=== Begin Enclosure ===
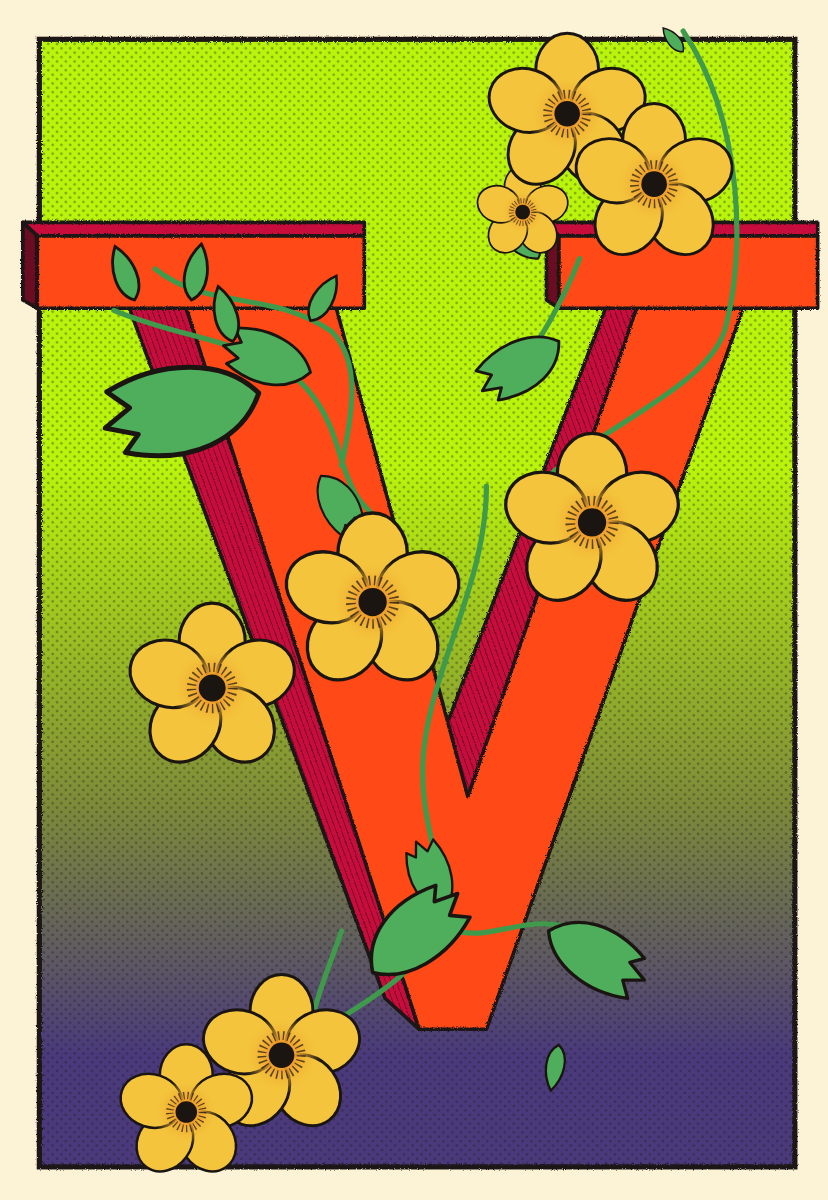
<!DOCTYPE html>
<html lang="en">
<head>
<meta charset="utf-8">
<title>Floral Letter V</title>
<style>
  :root {
    --paper: #fcf2d6;
    --ink: #1b1512;
    --lime: #b9f40c;
    --olive: #7d8a3a;
    --plum: #4a3a7c;
    --letter-face: #ff4a14;
    --letter-side: #c8103e;
    --letter-deep: #6a0a22;
    --petal: #f4c53c;
    --petal-glow: #ee9a2a;
    --leaf: #4fae5c;
    --leaf-dark: #2e7a3c;
    --vine: #3f9a4c;
  }
  html, body {
    margin: 0;
    padding: 0;
    width: 828px;
    height: 1200px;
    overflow: hidden;
    background: var(--paper);
  }
  .artwork {
    display: block;
    width: 828px;
    height: 1200px;
  }
</style>
</head>
<body>
<svg class="artwork" viewBox="0 0 800 1160" preserveAspectRatio="none" role="img" aria-label="Decorative letter V wrapped in yellow flowers and green vines">
  <defs>
    <linearGradient id="panel-gradient" x1="0" y1="0" x2="0" y2="1">
      <stop offset="0" stop-color="var(--lime)"/>
      <stop offset="0.38" stop-color="var(--lime)"/>
      <stop offset="0.68" stop-color="var(--olive)"/>
      <stop offset="0.9" stop-color="var(--plum)"/>
      <stop offset="1" stop-color="var(--plum)"/>
    </linearGradient>
    <pattern id="halftone" width="6" height="6" patternUnits="userSpaceOnUse" patternTransform="rotate(45)">
      <circle cx="3" cy="3" r="1.3" fill="var(--ink)" opacity="0.35"/>
    </pattern>
    <pattern id="hatching" width="5" height="5" patternUnits="userSpaceOnUse" patternTransform="rotate(-20)">
      <rect width="5" height="5" fill="var(--letter-side)"/>
      <line x1="0" y1="0" x2="0" y2="5" stroke="var(--letter-deep)" stroke-width="1.6"/>
    </pattern>
    <radialGradient id="flower-glow">
      <stop offset="0.3" stop-color="var(--petal-glow)"/>
      <stop offset="1" stop-color="var(--petal)" stop-opacity="0"/>
    </radialGradient>
    <filter id="rough-edge">
      <feTurbulence type="fractalNoise" baseFrequency="0.9" numOctaves="2" result="noise"/>
      <feDisplacementMap in="SourceGraphic" in2="noise" scale="3"/>
    </filter>

    <g id="flower">
      <g fill="var(--petal)" stroke="var(--ink)" stroke-width="3">
        <ellipse cx="0" cy="-44" rx="32" ry="38"/>
        <ellipse cx="0" cy="-44" rx="32" ry="38" transform="rotate(72)"/>
        <ellipse cx="0" cy="-44" rx="32" ry="38" transform="rotate(144)"/>
        <ellipse cx="0" cy="-44" rx="32" ry="38" transform="rotate(216)"/>
        <ellipse cx="0" cy="-44" rx="32" ry="38" transform="rotate(288)"/>
      </g>
      <circle r="40" fill="url(#flower-glow)"/>
      <circle r="20" fill="none" stroke="var(--ink)" stroke-width="9" stroke-dasharray="1.5 3.5" opacity="0.7"/>
      <circle r="13" fill="var(--ink)"/>
    </g>

    <path id="leaf" d="M0 0 C12 -22 40 -30 72 -18 L64 -10 L80 -4 L66 4 L76 14 C46 26 14 20 0 0Z" fill="var(--leaf)" stroke="var(--ink)" stroke-width="2.5" stroke-linejoin="round"/>
    <path id="bud" d="M0 0 C-14 -10 -12 -34 0 -50 C12 -34 14 -10 0 0Z" fill="var(--leaf)" stroke="var(--ink)" stroke-width="2.5"/>
  </defs>

  <g id="panel">
    <rect x="38" y="38" width="730" height="1090" fill="url(#panel-gradient)"/>
    <rect x="38" y="38" width="730" height="1090" fill="url(#halftone)"/>
    <rect x="38" y="38" width="730" height="1090" fill="none" stroke="var(--ink)" stroke-width="5" filter="url(#rough-edge)"/>
  </g>

  <g id="letter-v" stroke="var(--ink)" stroke-width="3.5" stroke-linejoin="round" filter="url(#rough-edge)">
    <polygon class="stroke-shadow" points="125,298 190,298 405,995 372,965" fill="url(#hatching)"/>
    <polygon class="inner-shadow" points="585,298 628,298 452,770 420,800 412,752" fill="url(#hatching)"/>
    <polygon class="letter-face" points="180,298 325,298 452,770 615,298 718,298 470,995 405,995" fill="var(--letter-face)"/>
    <g class="left-serif">
      <polygon points="22,215 352,215 352,228 36,228" fill="var(--letter-side)"/>
      <polygon points="22,215 36,228 36,298 22,290" fill="var(--letter-deep)"/>
      <rect x="36" y="228" width="316" height="70" fill="var(--letter-face)"/>
    </g>
    <g class="right-serif">
      <polygon points="528,215 790,215 790,228 540,228" fill="var(--letter-side)"/>
      <polygon points="528,215 540,228 540,298 528,290" fill="var(--letter-deep)"/>
      <rect x="540" y="228" width="250" height="70" fill="var(--letter-face)"/>
    </g>
  </g>

  <g id="vines" fill="none" stroke="var(--vine)" stroke-width="5" stroke-linecap="round">
    <path d="M110 300 C180 330 260 330 300 380 C340 430 320 480 380 510"/>
    <path d="M150 260 C200 300 260 280 320 320 C350 350 340 400 330 450"/>
    <path d="M660 30 C720 120 720 250 700 320 C680 380 560 420 510 480"/>
    <path d="M560 250 C540 300 520 330 500 360"/>
    <path d="M470 470 C470 560 420 640 410 720 C400 800 440 850 420 900 C400 950 330 980 290 1010"/>
    <path d="M440 900 C480 910 510 880 560 900"/>
    <path d="M330 900 C320 930 310 950 300 990"/>
  </g>

  <g id="foliage">
    <use href="#leaf" transform="translate(250,380) rotate(170) scale(1.9)"/>
    <use href="#leaf" transform="translate(300,360) rotate(200) scale(1.1)"/>
    <use href="#leaf" transform="translate(540,330) rotate(150) scale(1.1)"/>
    <use href="#leaf" transform="translate(520,250) rotate(-120) scale(0.8)"/>
    <use href="#leaf" transform="translate(430,880) rotate(-110) scale(0.9)"/>
    <use href="#leaf" transform="translate(360,940) rotate(-40) scale(1.4)"/>
    <use href="#leaf" transform="translate(530,900) rotate(30) scale(1.3)"/>
    <use href="#leaf" transform="translate(310,460) rotate(60) scale(0.8)"/>
    <use href="#bud" transform="translate(130,290) rotate(-20) scale(1.1)"/>
    <use href="#bud" transform="translate(185,290) rotate(10) scale(1.1)"/>
    <use href="#bud" transform="translate(225,330) rotate(-15) scale(1.1)"/>
    <use href="#bud" transform="translate(300,310) rotate(30) scale(1)"/>
    <use href="#bud" transform="translate(660,50) rotate(-40) scale(0.6)"/>
    <use href="#bud" transform="translate(540,1010) rotate(190) scale(0.9)"/>
  </g>

  <g id="blossoms">
    <use href="#flower" transform="translate(505,205) scale(0.55)"/>
    <use href="#flower" transform="translate(548,110) scale(0.95)"/>
    <use href="#flower" transform="translate(632,178) scale(0.95)"/>
    <use href="#flower" transform="translate(572,505) scale(1.05)"/>
    <use href="#flower" transform="translate(360,582) scale(1.05)"/>
    <use href="#flower" transform="translate(205,665) scale(1)"/>
    <use href="#flower" transform="translate(272,1020) scale(0.95)"/>
    <use href="#flower" transform="translate(180,1075) scale(0.8)"/>
  </g>
</svg>
</body>
</html>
=== End Enclosure ===
**To do:** If a line in the data above includes the string "color", copy it.

**Response:**
      <stop offset="0" stop-color="var(--lime)"/>
      <stop offset="0.38" stop-color="var(--lime)"/>
      <stop offset="0.68" stop-color="var(--olive)"/>
      <stop offset="0.9" stop-color="var(--plum)"/>
      <stop offset="1" stop-color="var(--plum)"/>
      <stop offset="0.3" stop-color="var(--petal-glow)"/>
      <stop offset="1" stop-color="var(--petal)" stop-opacity="0"/>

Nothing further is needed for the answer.